- _Data in this exercise_

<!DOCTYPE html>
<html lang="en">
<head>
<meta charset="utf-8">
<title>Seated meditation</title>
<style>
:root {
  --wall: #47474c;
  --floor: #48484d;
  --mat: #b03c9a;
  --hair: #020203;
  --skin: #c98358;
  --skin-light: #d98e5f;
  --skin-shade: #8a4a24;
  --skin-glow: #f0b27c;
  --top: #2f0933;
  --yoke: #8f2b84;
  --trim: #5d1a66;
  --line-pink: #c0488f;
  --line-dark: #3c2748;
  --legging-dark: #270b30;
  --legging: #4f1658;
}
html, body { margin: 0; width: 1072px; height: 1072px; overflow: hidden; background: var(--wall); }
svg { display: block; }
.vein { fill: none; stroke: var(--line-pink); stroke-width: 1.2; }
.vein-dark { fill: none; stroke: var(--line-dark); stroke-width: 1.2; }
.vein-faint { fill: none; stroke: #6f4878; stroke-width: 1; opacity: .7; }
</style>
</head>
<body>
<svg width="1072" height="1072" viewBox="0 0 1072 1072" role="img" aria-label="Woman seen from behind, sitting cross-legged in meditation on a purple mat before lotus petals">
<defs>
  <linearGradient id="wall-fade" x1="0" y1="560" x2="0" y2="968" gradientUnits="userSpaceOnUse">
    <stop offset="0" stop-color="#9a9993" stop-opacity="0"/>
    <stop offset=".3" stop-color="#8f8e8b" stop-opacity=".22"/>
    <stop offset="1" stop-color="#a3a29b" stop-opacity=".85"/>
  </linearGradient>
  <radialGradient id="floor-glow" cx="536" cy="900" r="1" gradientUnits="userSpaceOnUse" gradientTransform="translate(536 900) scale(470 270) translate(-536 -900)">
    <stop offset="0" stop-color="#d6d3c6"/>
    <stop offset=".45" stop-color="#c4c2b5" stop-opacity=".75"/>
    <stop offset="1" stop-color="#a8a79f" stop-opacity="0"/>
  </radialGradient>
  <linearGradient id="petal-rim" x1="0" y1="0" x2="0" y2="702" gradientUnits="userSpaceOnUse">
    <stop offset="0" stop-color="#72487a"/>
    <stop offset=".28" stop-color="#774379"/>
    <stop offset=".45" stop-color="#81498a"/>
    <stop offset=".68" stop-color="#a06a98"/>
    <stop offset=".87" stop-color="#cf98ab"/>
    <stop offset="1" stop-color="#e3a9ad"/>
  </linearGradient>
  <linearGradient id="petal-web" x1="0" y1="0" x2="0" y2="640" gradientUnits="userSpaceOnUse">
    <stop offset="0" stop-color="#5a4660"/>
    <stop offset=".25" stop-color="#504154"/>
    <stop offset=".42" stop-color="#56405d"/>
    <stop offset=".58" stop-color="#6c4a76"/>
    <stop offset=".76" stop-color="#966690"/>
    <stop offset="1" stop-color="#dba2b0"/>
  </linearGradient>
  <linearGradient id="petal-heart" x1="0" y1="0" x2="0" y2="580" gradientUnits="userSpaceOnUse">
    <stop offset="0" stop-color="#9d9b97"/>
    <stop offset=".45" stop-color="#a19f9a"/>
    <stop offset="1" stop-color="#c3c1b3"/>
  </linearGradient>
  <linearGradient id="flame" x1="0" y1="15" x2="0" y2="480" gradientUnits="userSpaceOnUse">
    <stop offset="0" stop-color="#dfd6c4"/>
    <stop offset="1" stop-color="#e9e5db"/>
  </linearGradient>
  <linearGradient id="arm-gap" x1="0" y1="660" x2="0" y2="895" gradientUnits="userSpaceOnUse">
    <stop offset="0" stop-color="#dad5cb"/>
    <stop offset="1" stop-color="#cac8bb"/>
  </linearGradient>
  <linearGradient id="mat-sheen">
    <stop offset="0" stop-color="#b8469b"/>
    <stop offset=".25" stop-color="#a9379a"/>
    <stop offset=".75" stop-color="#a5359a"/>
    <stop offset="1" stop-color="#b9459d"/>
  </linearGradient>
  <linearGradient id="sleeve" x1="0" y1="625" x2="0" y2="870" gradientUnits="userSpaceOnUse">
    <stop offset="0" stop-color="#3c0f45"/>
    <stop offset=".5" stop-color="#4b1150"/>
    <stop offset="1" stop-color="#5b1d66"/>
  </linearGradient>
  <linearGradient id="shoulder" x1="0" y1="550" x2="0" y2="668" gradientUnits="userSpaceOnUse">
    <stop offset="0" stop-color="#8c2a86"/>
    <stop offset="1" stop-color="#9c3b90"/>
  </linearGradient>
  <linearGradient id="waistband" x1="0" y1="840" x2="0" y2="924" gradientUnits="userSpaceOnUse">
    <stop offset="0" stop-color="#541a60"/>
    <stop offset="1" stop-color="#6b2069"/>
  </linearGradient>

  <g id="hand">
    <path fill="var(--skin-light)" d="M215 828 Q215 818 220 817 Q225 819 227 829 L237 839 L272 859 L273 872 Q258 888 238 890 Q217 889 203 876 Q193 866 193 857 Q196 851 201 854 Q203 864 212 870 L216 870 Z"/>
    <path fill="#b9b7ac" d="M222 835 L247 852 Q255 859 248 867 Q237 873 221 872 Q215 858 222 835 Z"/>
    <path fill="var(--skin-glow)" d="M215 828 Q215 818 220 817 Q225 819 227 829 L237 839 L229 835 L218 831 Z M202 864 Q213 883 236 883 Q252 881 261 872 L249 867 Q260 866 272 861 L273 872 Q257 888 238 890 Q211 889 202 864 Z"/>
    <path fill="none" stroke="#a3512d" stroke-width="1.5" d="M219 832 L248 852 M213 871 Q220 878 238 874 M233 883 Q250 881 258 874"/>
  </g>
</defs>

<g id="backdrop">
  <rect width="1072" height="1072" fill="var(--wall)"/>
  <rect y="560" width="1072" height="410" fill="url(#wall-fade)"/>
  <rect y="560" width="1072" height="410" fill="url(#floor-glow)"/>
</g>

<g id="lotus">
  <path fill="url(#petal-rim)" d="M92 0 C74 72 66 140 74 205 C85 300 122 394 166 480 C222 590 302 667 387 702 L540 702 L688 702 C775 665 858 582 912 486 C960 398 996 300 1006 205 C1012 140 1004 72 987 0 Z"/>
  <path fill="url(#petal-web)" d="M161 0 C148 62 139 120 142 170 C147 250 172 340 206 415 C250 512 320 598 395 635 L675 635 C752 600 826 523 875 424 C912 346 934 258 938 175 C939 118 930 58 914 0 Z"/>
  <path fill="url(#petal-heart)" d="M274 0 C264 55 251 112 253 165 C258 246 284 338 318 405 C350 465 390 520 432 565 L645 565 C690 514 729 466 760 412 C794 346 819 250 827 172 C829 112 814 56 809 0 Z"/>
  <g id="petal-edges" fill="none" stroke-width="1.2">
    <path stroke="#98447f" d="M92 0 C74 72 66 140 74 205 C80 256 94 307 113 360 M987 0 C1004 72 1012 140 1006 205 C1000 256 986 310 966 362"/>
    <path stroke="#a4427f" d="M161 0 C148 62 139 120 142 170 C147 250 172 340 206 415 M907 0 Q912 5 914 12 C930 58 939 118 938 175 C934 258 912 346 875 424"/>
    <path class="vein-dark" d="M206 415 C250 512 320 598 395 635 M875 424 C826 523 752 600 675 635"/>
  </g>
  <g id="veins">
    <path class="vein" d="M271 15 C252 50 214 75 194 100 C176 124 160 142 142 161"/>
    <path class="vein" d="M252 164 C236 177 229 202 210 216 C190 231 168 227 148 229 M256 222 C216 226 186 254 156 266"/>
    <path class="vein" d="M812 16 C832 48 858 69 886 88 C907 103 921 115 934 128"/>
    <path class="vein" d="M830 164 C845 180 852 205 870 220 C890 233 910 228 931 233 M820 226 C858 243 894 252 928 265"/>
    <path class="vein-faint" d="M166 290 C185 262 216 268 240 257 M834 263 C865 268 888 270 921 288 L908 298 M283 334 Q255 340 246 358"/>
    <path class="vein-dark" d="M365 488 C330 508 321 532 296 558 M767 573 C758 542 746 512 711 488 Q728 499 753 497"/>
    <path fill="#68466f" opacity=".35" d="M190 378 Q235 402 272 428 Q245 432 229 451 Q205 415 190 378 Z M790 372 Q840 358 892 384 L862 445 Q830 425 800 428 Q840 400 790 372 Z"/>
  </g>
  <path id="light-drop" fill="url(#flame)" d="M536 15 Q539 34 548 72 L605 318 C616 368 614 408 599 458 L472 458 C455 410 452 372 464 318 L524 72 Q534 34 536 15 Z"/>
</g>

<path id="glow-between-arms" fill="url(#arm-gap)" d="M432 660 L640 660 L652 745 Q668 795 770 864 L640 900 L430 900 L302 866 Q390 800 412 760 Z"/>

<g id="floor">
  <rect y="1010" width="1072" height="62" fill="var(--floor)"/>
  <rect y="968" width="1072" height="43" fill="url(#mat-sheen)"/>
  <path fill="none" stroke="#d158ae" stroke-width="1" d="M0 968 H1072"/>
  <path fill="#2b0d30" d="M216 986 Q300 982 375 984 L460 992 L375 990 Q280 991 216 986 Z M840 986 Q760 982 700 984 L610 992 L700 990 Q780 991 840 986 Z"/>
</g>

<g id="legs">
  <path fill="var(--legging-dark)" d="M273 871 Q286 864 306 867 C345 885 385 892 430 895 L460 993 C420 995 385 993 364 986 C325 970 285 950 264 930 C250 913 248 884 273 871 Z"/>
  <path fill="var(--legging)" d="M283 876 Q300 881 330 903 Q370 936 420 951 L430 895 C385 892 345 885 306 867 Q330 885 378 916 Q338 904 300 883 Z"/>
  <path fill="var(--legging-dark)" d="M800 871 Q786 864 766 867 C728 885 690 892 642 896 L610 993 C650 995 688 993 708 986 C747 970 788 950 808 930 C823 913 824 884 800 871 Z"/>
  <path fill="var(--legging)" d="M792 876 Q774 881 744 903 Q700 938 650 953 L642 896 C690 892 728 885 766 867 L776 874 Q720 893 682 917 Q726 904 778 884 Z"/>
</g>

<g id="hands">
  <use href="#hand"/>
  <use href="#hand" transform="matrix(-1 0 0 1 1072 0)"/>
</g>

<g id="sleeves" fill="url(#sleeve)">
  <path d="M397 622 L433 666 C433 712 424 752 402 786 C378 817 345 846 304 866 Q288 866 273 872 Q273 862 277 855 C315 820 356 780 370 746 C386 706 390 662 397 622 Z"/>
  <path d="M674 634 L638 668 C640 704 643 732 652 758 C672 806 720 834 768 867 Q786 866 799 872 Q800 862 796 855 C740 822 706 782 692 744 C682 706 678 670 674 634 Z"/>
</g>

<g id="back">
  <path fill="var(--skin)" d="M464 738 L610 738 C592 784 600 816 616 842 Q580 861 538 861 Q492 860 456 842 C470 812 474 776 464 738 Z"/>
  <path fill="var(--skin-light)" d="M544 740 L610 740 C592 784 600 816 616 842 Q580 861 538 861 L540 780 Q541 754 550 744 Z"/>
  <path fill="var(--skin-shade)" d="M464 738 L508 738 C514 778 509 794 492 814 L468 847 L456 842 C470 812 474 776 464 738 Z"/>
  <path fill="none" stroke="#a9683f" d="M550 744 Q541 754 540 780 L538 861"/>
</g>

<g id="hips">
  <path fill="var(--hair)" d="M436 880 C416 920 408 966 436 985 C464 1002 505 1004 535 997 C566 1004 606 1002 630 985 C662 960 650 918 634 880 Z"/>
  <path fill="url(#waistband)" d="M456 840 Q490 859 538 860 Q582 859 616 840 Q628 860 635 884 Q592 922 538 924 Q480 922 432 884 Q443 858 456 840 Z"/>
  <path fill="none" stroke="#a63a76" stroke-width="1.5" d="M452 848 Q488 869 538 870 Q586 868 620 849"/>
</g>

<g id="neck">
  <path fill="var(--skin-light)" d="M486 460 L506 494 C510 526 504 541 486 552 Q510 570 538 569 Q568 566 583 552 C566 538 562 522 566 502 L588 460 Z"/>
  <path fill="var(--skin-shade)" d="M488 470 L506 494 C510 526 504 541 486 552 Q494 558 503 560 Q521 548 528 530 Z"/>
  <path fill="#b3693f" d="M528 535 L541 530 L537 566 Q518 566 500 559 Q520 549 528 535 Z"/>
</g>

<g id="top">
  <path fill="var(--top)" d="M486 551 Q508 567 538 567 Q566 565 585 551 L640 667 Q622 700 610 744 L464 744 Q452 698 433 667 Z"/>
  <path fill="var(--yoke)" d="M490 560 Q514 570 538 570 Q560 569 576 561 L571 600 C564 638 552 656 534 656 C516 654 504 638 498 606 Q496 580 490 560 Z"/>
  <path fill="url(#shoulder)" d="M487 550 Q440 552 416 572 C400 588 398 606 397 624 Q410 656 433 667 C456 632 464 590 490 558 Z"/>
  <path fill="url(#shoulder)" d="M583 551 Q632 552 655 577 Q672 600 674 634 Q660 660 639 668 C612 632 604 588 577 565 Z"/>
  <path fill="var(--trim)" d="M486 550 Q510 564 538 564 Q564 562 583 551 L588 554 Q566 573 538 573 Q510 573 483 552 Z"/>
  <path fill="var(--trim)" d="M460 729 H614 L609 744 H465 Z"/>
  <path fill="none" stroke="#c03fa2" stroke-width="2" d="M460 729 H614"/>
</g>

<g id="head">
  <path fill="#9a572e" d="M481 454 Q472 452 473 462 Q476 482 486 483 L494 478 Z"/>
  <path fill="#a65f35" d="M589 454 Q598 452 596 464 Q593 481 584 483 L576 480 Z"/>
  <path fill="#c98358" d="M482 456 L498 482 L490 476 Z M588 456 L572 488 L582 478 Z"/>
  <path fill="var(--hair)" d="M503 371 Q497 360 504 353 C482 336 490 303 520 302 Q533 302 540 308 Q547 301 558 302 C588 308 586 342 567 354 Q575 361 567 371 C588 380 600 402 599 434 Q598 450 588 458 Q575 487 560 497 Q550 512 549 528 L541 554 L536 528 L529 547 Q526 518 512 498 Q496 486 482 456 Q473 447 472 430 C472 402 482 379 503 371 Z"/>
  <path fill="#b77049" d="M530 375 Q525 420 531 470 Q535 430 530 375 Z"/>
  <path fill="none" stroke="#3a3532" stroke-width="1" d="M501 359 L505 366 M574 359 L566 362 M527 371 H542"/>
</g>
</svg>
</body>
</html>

- _The problem_
All lines from the top of the data through the line containing "--legging-dark: #270b30;" need to be retyped exactly, and nothing more.

- _Written reply_
<!DOCTYPE html>
<html lang="en">
<head>
<meta charset="utf-8">
<title>Seated meditation</title>
<style>
:root {
  --wall: #47474c;
  --floor: #48484d;
  --mat: #b03c9a;
  --hair: #020203;
  --skin: #c98358;
  --skin-light: #d98e5f;
  --skin-shade: #8a4a24;
  --skin-glow: #f0b27c;
  --top: #2f0933;
  --yoke: #8f2b84;
  --trim: #5d1a66;
  --line-pink: #c0488f;
  --line-dark: #3c2748;
  --legging-dark: #270b30;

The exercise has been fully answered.